That being said, the film’s critical appraisal at its ovation-nabbing premiere at Cannes today has come with some weird dips and caveats. Not for star Austin Butler, mind you—pretty much everyone who’s seen the film to date has been charmed by Butler, highlighting how his performance as The King only gets more interesting as the man’s decay truly sets in the late ’60s and ’70s
No, the majority of people’s issues with the movie seem to have been the same question that’s haunted people since the first trailers for the movie were released: What, exactly, the fuck is Tom Hanks doing in this thing?
Hanks, of course, plays Colonel Tom Parker, Elvis’ manager/parasitewho Luhrmann’s screenplay—which arrives with a whole forest of names attached to it in the film’s credits—places at the center of Elvis’ story, for some reason. We’re going to take a second and just quote David Ehrlich’s gorgeously nasty pan of the film for IndieWire here for a secondbecause it really is as mean a thing as we’ve ever seen said about Tom Hanks:

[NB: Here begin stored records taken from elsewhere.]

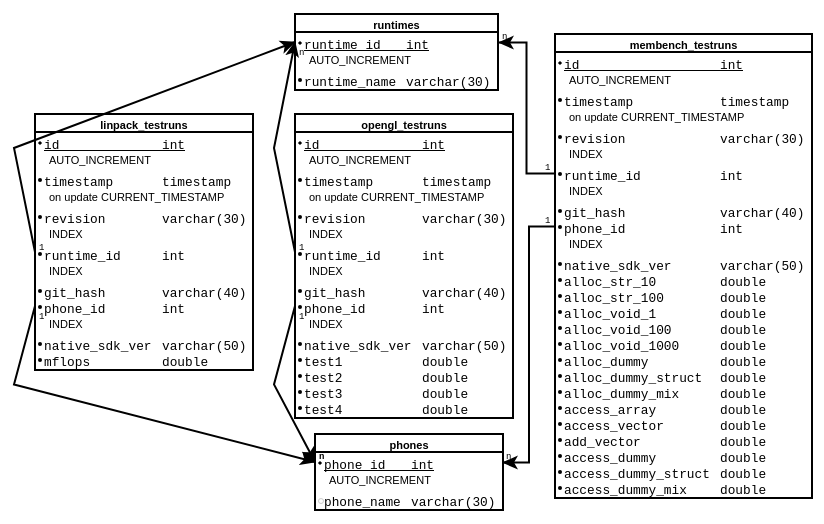
<!DOCTYPE html>
<html lang="en">
<head>
<meta charset="utf-8">
<title>Test run database schema</title>
<style>
:root { --ink: #000; --paper: #fff; --faint: #ccc; }
* { box-sizing: border-box; }
html, body { margin: 0; background: var(--paper); overflow: hidden; }
.schema { position: relative; width: 824px; height: 524px; overflow: hidden; color: var(--ink); }
.table { position: absolute; border: 2px solid var(--ink); background: var(--paper); }
.table h2 { margin: 0 0 5px; height: 18px; border-bottom: 2px solid var(--ink); font: bold 11px/20px "Liberation Sans", sans-serif; text-align: center; }
.field { position: relative; display: grid; grid-template-columns: 8px var(--name-width) max-content; width: max-content; height: 16px; font: 12.8px/16px "Liberation Mono", monospace; white-space: pre; }
.field::before { content: ""; width: 4px; height: 4px; margin: 3px 0 0 2px; border-radius: 50%; background: var(--ink); }
.key::before { border-radius: 0; transform: rotate(45deg) scale(.75); }
.key::after { content: ""; position: absolute; left: 8px; right: 0; top: 12px; height: 1px; background: var(--ink); }
.optional::before { background: none; border: 1px solid var(--faint); }
.note { margin: 0; height: 21px; padding-left: 13px; font: 11px/12px "Liberation Sans", sans-serif; white-space: nowrap; }
.runtimes { left: 294px; top: 13px; width: 205px; height: 78px; --name-width: 102px; }
.linpack { left: 34px; top: 113px; width: 220px; height: 258px; --name-width: 118px; }
.opengl { left: 294px; top: 113px; width: 220px; height: 306px; --name-width: 118px; }
.membench { left: 554px; top: 33px; width: 259px; height: 466px; --name-width: 156px; }
.phones { left: 314px; top: 433px; width: 190px; height: 78px; --name-width: 87px; }
.relations { position: absolute; inset: 0; }
.relations polyline { fill: none; stroke: var(--ink); stroke-width: 2; marker-end: url(#arrow); }
.relations text { font: 9px "Liberation Mono", monospace; fill: var(--ink); }
.relations .strong { font-weight: bold; }
</style>
</head>
<body>
<main class="schema">
  <section class="table runtimes">
    <h2>runtimes</h2>
    <div class="field key"><span>runtime_id</span><span>int</span></div>
    <p class="note">AUTO_INCREMENT</p>
    <div class="field"><span>runtime_name</span><span>varchar(30)</span></div>
  </section>

  <section class="table linpack">
    <h2>linpack_testruns</h2>
    <div class="field key"><span>id</span><span>int</span></div>
    <p class="note">AUTO_INCREMENT</p>
    <div class="field"><span>timestamp</span><span>timestamp</span></div>
    <p class="note">on update CURRENT_TIMESTAMP</p>
    <div class="field"><span>revision</span><span>varchar(30)</span></div>
    <p class="note">INDEX</p>
    <div class="field"><span>runtime_id</span><span>int</span></div>
    <p class="note">INDEX</p>
    <div class="field"><span>git_hash</span><span>varchar(40)</span></div>
    <div class="field"><span>phone_id</span><span>int</span></div>
    <p class="note">INDEX</p>
    <div class="field"><span>native_sdk_ver</span><span>varchar(50)</span></div>
    <div class="field"><span>mflops</span><span>double</span></div>
  </section>

  <section class="table opengl">
    <h2>opengl_testruns</h2>
    <div class="field key"><span>id</span><span>int</span></div>
    <p class="note">AUTO_INCREMENT</p>
    <div class="field"><span>timestamp</span><span>timestamp</span></div>
    <p class="note">on update CURRENT_TIMESTAMP</p>
    <div class="field"><span>revision</span><span>varchar(30)</span></div>
    <p class="note">INDEX</p>
    <div class="field"><span>runtime_id</span><span>int</span></div>
    <p class="note">INDEX</p>
    <div class="field"><span>git_hash</span><span>varchar(40)</span></div>
    <div class="field"><span>phone_id</span><span>int</span></div>
    <p class="note">INDEX</p>
    <div class="field"><span>native_sdk_ver</span><span>varchar(50)</span></div>
    <div class="field"><span>test1</span><span>double</span></div>
    <div class="field"><span>test2</span><span>double</span></div>
    <div class="field"><span>test3</span><span>double</span></div>
    <div class="field"><span>test4</span><span>double</span></div>
  </section>

  <section class="table membench">
    <h2>membench_testruns</h2>
    <div class="field key"><span>id</span><span>int</span></div>
    <p class="note">AUTO_INCREMENT</p>
    <div class="field"><span>timestamp</span><span>timestamp</span></div>
    <p class="note">on update CURRENT_TIMESTAMP</p>
    <div class="field"><span>revision</span><span>varchar(30)</span></div>
    <p class="note">INDEX</p>
    <div class="field"><span>runtime_id</span><span>int</span></div>
    <p class="note">INDEX</p>
    <div class="field"><span>git_hash</span><span>varchar(40)</span></div>
    <div class="field"><span>phone_id</span><span>int</span></div>
    <p class="note">INDEX</p>
    <div class="field"><span>native_sdk_ver</span><span>varchar(50)</span></div>
    <div class="field"><span>alloc_str_10</span><span>double</span></div>
    <div class="field"><span>alloc_str_100</span><span>double</span></div>
    <div class="field"><span>alloc_void_1</span><span>double</span></div>
    <div class="field"><span>alloc_void_100</span><span>double</span></div>
    <div class="field"><span>alloc_void_1000</span><span>double</span></div>
    <div class="field"><span>alloc_dummy</span><span>double</span></div>
    <div class="field"><span>alloc_dummy_struct</span><span>double</span></div>
    <div class="field"><span>alloc_dummy_mix</span><span>double</span></div>
    <div class="field"><span>access_array</span><span>double</span></div>
    <div class="field"><span>access_vector</span><span>double</span></div>
    <div class="field"><span>add_vector</span><span>double</span></div>
    <div class="field"><span>access_dummy</span><span>double</span></div>
    <div class="field"><span>access_dummy_struct</span><span>double</span></div>
    <div class="field"><span>access_dummy_mix</span><span>double</span></div>
  </section>

  <section class="table phones">
    <h2>phones</h2>
    <div class="field key"><span>phone_id</span><span>int</span></div>
    <p class="note">AUTO_INCREMENT</p>
    <div class="field optional"><span>phone_name</span><span>varchar(30)</span></div>
  </section>

  <svg class="relations" width="824" height="524" viewBox="0 0 824 524" role="img" aria-label="Relations between the tables">
    <defs>
      <marker id="arrow" markerUnits="userSpaceOnUse" markerWidth="16" markerHeight="16" refX="15" refY="8" orient="auto">
        <polygon points="0,1 16,8 0,15 4,8"/>
      </marker>
    </defs>
    <polyline points="35,252 14,148 295,42"/>
    <polyline points="295,252 274,148 295,42"/>
    <polyline points="555,173.5 526.5,173.5 526.5,42.5 499,42.5"/>
    <polyline points="35,306 14,384.5 315,462"/>
    <polyline points="295,306 274,384.5 315,462"/>
    <polyline points="555,226.5 529,226.5 529,462.5 503,462.5"/>
    <text x="299" y="55">n</text>
    <text x="502" y="39">n</text>
    <text x="319" y="459" class="strong">n</text>
    <text x="506" y="459">n</text>
    <text x="39" y="250">1</text>
    <text x="299" y="250">1</text>
    <text x="39" y="319">1</text>
    <text x="299" y="319">1</text>
    <text x="545" y="170">1</text>
    <text x="545" y="223">1</text>
  </svg>
</main>
</body>
</html>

Tom Hanks in a “true true” performance defined by a fat suit, a fake nose, and an accent that I can only describe as the “Kentucky Fried Goldmember” is possibly the most insufferable movie character ever conceived… It’s as if Luhrmann watched Hanks’ performance from The Ladykillers and thought: “OK, what if that, but times 100 and for almost three entire hours?”
Other writers were kinder, although THR also highlighted the strangeness of telling the story of one of the most appealing men in music history through the eyes of one of the least. (“Arguably the least appealing performance of [Hanks’] career,” David Rooney writes, “A creepy, beady-eyed leer from under a mountain of latex, with a grating, unidentifiable accent that becomes no less perplexing even after the character’s murky Dutch origins have been revealed.”)

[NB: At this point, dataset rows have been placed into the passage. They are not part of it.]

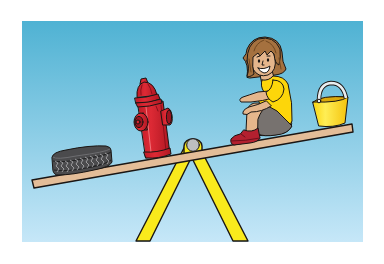
<!DOCTYPE html>
<html lang="en">
<head>
<meta charset="utf-8">
<title>Seesaw balance</title>
<style>
:root{--ink:#1a1614;--wood:#e3bd98;--yellow:#f9ea1c;--shirt:#fdd60a;--red:#cf1f2b;--red-dark:#9c1420;--skin:#e5b68c;--hair:#a5713f;--shorts:#77726f;--shoe:#b3202f;--tire:#4b4b4d;--sky-top:#4fb2d3;--sky-low:#c6e7f8}
html,body{margin:0;background:#fff;overflow:hidden}
svg{display:block;width:384px;height:264px}
.line{stroke:var(--ink);stroke-width:1;stroke-linejoin:round;stroke-linecap:round}
.open{fill:none}
.skin{fill:var(--skin)}
.red{fill:url(#hydrant-red)}
.dark{fill:var(--red-dark)}
.beam{stroke-width:1.4}
</style>
</head>
<body>
<svg viewBox="0 0 384 264" role="img" aria-label="Seesaw with a tire and a fire hydrant on the low side, a girl and a bucket on the high side">
<defs>
<linearGradient id="sky" x1="0" y1="0" x2="0" y2="1"><stop offset="0" stop-color="var(--sky-top)"/><stop offset="1" stop-color="var(--sky-low)"/></linearGradient>
<linearGradient id="hydrant-red"><stop offset="0" stop-color="#c01b27"/><stop offset=".4" stop-color="#dd2a35"/><stop offset="1" stop-color="#b01722"/></linearGradient>
<linearGradient id="bucket-yellow"><stop offset="0" stop-color="#fbd50e"/><stop offset=".35" stop-color="#ffee55"/><stop offset="1" stop-color="#f4c20c"/></linearGradient>
<path id="tread" d="M0 0l3 2l-2 3l3 3l-2 3"/>
</defs>
<rect id="background" x="22" y="21" width="341" height="221" fill="url(#sky)"/>

<g id="stand" class="line beam" fill="var(--yellow)">
<path d="M185 146L136 241H150L195 150z"/>
<path d="M199 146L248 241H233L188 150z"/>
<path d="M184 154V146Q185 139 193 139Q201 139 202 146V154z"/>
</g>
<path id="plank" class="line beam" fill="var(--wood)" d="M32 180L352 124L353 132L34 188z"/>
<circle id="pivot" class="line" cx="193" cy="145" r="6.3" fill="#bdbfc1"/>

<g id="tire">
<path class="line" fill="var(--tire)" d="M52 157Q53 152 66 150Q90 145 106 146Q111 147 111 150L112 162Q110 167 94 170Q72 175 58 175Q54 175 53 171z"/>
<path class="open" stroke="#6d6d70" stroke-width="1" d="M53 157Q56 160 76 156Q106 152 110 149"/>
<path class="open" stroke="#242425" stroke-width="1.2" d="M53 161Q62 163 82 159Q105 156 111 152M54 170Q66 172 86 168Q107 164 111 160"/>
<g class="open" stroke="#b1b1b4" stroke-width=".8">
<use href="#tread" x="55" y="161"/><use href="#tread" x="60" y="161"/><use href="#tread" x="65" y="161"/><use href="#tread" x="70" y="160"/><use href="#tread" x="75" y="159"/><use href="#tread" x="80" y="158"/><use href="#tread" x="85" y="157"/><use href="#tread" x="90" y="156"/><use href="#tread" x="95" y="155"/><use href="#tread" x="100" y="154"/><use href="#tread" x="105" y="153"/>
</g>
</g>

<g id="hydrant" class="line">
<path class="red" d="M140 84L141 79L146 78L148 83z"/>
<path class="red" d="M137 97Q136 85 144 82Q154 82 157 95z"/>
<path class="open" stroke="#8a101b" d="M142 85Q140 90 141 95M148 84Q151 88 152 94"/>
<path class="red" d="M138 104L163 101L170 154L146 158z"/>
<path class="open" stroke="#f0757b" d="M146 107L151 152"/>
<path class="open" stroke="#8a101b" d="M161 105L166 151M156 106L158 111"/>
<path class="red" d="M135 98Q146 98 158 94L160 99Q147 104 136 103z"/>
<path class="red" d="M136 103Q149 103 161 99L162 103Q149 107 138 107z"/>
<path class="red" d="M161 111L168 108Q171 109 172 115Q173 123 170 125L163 125z"/>
<ellipse class="dark" cx="169" cy="117" rx="2.6" ry="7"/>
<path class="red" d="M143 113L138 115L139 130L147 130z"/>
<ellipse class="red" cx="141" cy="122" rx="7" ry="9"/>
<ellipse class="dark" cx="139" cy="122" rx="4" ry="5.6"/>
<circle class="red" cx="138" cy="122" r="2"/>
<path class="red" d="M144 152Q157 153 170 148L171 154Q159 159 146 158z"/>
</g>

<g id="girl" class="line">
<path id="hair-back" fill="var(--hair)" d="M247 77Q249 64 243 58Q247 54 247 49Q252 37 265 37Q280 38 282 52Q282 62 286 69Q284 74 275 75L250 78z"/>
<path class="skin" d="M260 72L272 70L275 82L262 83z"/>
<path id="shorts" fill="var(--shorts)" d="M261 113Q268 105 276 105L291 119Q294 129 284 133Q268 137 256 135L263 125z"/>
<path id="shirt" fill="var(--shirt)" d="M262 80Q269 81 273 76Q284 76 288 84Q293 103 292 121Q290 127 284 126L271 110L261 106L257 98L264 92Q260 86 262 80z"/>
<path id="leg" class="skin" d="M246 131L247 111Q249 102 258 103Q267 104 267 110Q264 118 259 124L257 133z"/>
<path id="shorts-leg" fill="var(--shorts)" d="M258 119Q262 108 268 106L277 111L292 126Q288 134 276 135Q264 137 258 134z"/>
<path id="forearm-low" class="skin" d="M266 101Q258 105 249 107Q242 110 243 114Q247 116 251 112Q262 112 271 106z"/>
<path id="forearm-high" class="skin" d="M269 91L258 92Q249 95 243 97Q238 99 241 102L251 102Q263 101 273 98z"/>
<path id="sleeve" fill="var(--shirt)" d="M273 80Q283 80 284 89Q283 99 273 102Q267 99 266 92Q272 90 273 80z"/>
<path id="shoe" fill="var(--shoe)" d="M244 130Q252 133 258 128L260 138Q258 142 250 143L234 145Q230 144 231 139Q234 135 240 134z"/>
<path class="open" stroke="#6d0f1b" d="M231 141Q246 141 260 138M241 134L245 137"/>
<path id="face" class="skin" d="M251 55Q251 48 262 49Q274 49 275 58Q277 71 268 75Q258 78 253 69Q251 63 251 55z"/>
<path id="fringe" fill="var(--hair)" d="M247 61Q247 44 258 39Q274 35 280 49Q281 57 279 65Q275 64 274 54L271 51L267 55L265 51L260 56L258 53L253 57Q252 67 254 74Q249 78 247 76Q250 68 247 61z"/>
<path class="open" stroke="#70471f" d="M264 40Q256 43 254 51M266 41Q274 44 276 53M279 58L281 69M249 59L251 72"/>
<path id="smile" fill="#fff" d="M258 68Q264 70 270 66Q269 73 264 73Q260 72 258 68z"/>
<path class="open" d="M263 61L262 65L264 65M257 57L260 56M267 56L270 56"/>
<g fill="var(--ink)" stroke="none"><ellipse cx="259" cy="61" rx="1.2" ry="1.7"/><ellipse cx="268" cy="60" rx="1.2" ry="1.7"/></g>
</g>

<g id="bucket">
<path class="line" fill="url(#bucket-yellow)" d="M313 102Q329 95 348 97L345 123Q334 128 319 126z"/>
<path class="line" fill="#dba90b" d="M313 102Q321 95 348 97Q340 103 313 102z"/>
<path class="open" stroke="var(--ink)" stroke-width="4.4" d="M319 100Q319 84 331 83Q343 83 346 98"/>
<path class="open" stroke="#e9eef0" stroke-width="2.6" d="M319 100Q319 84 331 83Q343 83 346 98"/>
<circle class="line" cx="319" cy="101" r="1.8" fill="#e9eef0"/>
</g>
</svg>
</body>
</html>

Luhrmann himself comes in for more mixed reviews; Deadline and others highlight the film’s high velocityracing throughan almost Wikipedia-like account” of Presley’s life, while the aesthetics of the film are praised for matching Elvis’ own sense of rhinestone-covered showmanship—even if they can also be just as overwhelming. And everyone writing about the movie Inevitably comes back to Butler, who manages, it seems, to be the heart of a movie that tries perversely hard to keep him at a distance. Per Variety‘s Owen GleibermanButler’s turn as Old Elvis transforms the movie, making it, “A woefully imperfect but at times arresting drama that builds to something moving and true.”

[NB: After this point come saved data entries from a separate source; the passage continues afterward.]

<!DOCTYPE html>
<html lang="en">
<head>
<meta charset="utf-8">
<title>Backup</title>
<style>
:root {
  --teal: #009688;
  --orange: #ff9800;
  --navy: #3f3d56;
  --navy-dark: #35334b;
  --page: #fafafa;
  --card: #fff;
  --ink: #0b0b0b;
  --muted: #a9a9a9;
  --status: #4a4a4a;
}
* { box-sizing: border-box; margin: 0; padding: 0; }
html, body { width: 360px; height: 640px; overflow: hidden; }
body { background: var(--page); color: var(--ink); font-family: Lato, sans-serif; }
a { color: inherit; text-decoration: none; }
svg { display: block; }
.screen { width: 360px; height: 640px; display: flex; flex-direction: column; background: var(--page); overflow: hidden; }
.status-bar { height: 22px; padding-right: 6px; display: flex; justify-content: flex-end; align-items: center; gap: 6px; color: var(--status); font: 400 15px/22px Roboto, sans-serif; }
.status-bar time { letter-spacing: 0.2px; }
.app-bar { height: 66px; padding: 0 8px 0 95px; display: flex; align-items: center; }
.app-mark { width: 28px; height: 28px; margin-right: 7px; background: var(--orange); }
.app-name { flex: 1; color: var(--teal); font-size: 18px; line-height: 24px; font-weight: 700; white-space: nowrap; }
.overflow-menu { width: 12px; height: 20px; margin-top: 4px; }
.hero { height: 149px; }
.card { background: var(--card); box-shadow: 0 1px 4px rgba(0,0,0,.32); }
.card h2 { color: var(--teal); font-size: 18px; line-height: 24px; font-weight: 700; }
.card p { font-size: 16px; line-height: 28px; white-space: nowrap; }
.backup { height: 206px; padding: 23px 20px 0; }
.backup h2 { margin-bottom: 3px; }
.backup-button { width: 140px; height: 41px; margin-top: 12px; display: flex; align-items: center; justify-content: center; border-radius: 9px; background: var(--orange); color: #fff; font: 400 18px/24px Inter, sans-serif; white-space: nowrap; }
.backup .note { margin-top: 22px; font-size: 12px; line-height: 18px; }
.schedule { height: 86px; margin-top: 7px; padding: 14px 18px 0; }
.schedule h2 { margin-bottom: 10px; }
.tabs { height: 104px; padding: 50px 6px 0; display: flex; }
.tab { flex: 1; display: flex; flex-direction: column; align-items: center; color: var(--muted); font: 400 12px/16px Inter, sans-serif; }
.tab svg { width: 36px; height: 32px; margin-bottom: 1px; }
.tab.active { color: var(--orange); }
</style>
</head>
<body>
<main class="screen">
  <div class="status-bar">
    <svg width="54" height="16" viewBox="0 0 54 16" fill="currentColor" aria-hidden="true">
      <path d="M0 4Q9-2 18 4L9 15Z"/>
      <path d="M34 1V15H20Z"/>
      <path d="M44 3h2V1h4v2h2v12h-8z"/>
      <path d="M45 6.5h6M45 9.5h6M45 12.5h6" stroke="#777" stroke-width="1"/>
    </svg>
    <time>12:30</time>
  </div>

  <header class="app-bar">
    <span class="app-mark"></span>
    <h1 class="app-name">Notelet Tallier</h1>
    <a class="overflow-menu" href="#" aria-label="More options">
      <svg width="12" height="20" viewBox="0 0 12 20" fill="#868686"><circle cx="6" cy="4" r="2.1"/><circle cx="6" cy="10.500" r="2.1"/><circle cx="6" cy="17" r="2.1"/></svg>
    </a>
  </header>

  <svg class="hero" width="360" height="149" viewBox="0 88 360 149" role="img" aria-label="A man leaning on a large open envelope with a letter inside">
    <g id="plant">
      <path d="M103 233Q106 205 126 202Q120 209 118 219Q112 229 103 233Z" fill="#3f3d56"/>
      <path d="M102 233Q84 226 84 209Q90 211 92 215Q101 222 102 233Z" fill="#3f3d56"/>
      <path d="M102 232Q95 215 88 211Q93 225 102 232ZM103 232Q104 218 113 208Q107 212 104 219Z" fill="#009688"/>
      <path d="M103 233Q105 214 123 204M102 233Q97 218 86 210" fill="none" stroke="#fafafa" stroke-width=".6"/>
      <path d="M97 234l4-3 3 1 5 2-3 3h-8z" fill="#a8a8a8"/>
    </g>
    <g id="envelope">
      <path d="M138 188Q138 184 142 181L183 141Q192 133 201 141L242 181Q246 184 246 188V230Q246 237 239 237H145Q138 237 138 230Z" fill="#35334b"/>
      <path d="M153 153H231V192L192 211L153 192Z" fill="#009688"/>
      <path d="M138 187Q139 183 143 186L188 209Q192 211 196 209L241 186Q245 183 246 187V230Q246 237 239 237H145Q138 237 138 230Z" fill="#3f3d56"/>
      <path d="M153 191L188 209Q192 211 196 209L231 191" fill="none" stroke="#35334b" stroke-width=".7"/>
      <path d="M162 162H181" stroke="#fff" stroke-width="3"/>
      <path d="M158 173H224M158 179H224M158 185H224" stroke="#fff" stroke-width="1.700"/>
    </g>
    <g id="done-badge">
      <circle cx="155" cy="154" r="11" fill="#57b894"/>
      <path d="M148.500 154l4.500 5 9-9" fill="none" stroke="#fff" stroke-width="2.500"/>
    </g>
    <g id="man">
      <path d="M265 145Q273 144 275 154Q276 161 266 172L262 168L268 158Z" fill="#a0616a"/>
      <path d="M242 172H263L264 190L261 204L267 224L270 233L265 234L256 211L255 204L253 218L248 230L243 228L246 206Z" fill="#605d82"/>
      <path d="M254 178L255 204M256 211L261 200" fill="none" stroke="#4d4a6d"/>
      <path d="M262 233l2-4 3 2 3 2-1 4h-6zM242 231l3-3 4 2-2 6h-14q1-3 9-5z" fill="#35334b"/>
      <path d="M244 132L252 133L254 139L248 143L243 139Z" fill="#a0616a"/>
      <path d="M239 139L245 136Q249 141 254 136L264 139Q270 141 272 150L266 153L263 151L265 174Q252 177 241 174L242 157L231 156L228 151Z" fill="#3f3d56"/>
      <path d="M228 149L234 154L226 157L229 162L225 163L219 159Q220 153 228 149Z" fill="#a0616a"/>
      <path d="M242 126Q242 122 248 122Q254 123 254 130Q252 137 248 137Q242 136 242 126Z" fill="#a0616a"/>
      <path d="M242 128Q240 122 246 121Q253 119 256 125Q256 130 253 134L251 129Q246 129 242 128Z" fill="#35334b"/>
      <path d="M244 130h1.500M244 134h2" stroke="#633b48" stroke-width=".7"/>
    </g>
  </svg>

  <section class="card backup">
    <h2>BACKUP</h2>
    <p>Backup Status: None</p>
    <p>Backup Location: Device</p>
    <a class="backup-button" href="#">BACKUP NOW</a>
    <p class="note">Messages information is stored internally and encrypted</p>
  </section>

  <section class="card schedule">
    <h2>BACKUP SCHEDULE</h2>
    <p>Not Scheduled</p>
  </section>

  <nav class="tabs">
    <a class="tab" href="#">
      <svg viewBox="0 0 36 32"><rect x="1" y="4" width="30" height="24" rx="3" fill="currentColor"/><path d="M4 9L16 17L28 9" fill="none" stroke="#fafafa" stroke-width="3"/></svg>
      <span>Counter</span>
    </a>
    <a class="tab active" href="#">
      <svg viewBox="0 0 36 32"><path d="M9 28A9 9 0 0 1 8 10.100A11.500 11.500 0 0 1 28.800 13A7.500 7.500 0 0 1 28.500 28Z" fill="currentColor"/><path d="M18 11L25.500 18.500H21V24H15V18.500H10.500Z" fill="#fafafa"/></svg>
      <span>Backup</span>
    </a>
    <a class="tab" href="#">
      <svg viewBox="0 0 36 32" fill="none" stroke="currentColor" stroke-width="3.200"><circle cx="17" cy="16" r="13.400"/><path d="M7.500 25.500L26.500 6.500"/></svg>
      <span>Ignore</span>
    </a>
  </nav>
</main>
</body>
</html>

So, yeah, Elvis Apparently carries the Baz Luhrmann Seal Of Qualified Approval: You might get bored of a headache, you might be annoyed, but you probably won’t get.